Our goal is to foster a richer experience of visiting, exploring, learning and understanding the Upper Housatonic Region. We are dedicated to conserving this heritage while supporting compatible economic opportunities.

Click here to download a full size PDF map of the Heritage Area (653K)

The Connecticut towns: Canaan, Colebrook, Cornwall, Kent, Norfolk, North Canaan, Salisbury, Sharon, and Warren. The Massachusetts towns are Alford, Becket, Dalton, Egremont, Great Barrington, Hancock, Hinsdale, Lanesboro, Lee, Lenox, Monterey, Mount Washington, New Marlboro, Pittsfield, Richmond, Sheffield, Stockbridge, Tyringham, Washington, and West Stockbridge.

Land Acknowledgment

It is with gratitude and humility that we acknowledge that we are learning, speaking and gathering on the ancestral homelands of the Mohican people, who are the indigenous peoples of this land. Despite tremendous hardship in being forced from here, today their community resides in Wisconsin and is known as the Stockbridge-Munsee Community. We pay honor and respect to their ancestors past and present as we commit to building a more inclusive and equitable space for all.

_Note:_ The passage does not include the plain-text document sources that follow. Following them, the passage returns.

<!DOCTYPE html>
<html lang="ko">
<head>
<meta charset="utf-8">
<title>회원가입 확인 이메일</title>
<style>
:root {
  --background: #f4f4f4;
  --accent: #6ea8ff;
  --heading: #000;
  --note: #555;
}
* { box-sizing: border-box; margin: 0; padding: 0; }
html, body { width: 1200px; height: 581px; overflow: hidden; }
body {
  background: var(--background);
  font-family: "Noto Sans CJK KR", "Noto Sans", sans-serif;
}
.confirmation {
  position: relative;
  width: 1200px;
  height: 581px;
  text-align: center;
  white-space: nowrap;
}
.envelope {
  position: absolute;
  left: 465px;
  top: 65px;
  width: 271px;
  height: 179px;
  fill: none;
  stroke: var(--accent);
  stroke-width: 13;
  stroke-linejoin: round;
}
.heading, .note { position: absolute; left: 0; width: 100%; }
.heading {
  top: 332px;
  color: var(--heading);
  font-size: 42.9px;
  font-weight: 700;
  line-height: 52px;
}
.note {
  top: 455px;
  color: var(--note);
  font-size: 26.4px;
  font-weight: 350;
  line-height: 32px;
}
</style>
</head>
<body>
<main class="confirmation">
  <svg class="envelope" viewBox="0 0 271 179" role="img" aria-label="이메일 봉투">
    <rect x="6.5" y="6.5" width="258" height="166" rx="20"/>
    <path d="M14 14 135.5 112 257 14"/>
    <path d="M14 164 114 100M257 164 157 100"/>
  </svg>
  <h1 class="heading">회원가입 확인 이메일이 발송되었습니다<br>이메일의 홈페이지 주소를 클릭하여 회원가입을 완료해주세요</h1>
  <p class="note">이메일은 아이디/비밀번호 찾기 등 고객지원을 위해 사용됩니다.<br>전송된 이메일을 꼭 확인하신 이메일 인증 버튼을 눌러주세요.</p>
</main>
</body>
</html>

Housatonic Heritage advocates for informed research and respectful interpretation of the Indigenous People that have historically inhabited the lands of the Upper Housatonic River region.  We urge others to join us in learning about these important histories, to understand the culture and lifeways of the Mohican Indians, and to respect both their true history and their contemporary lives.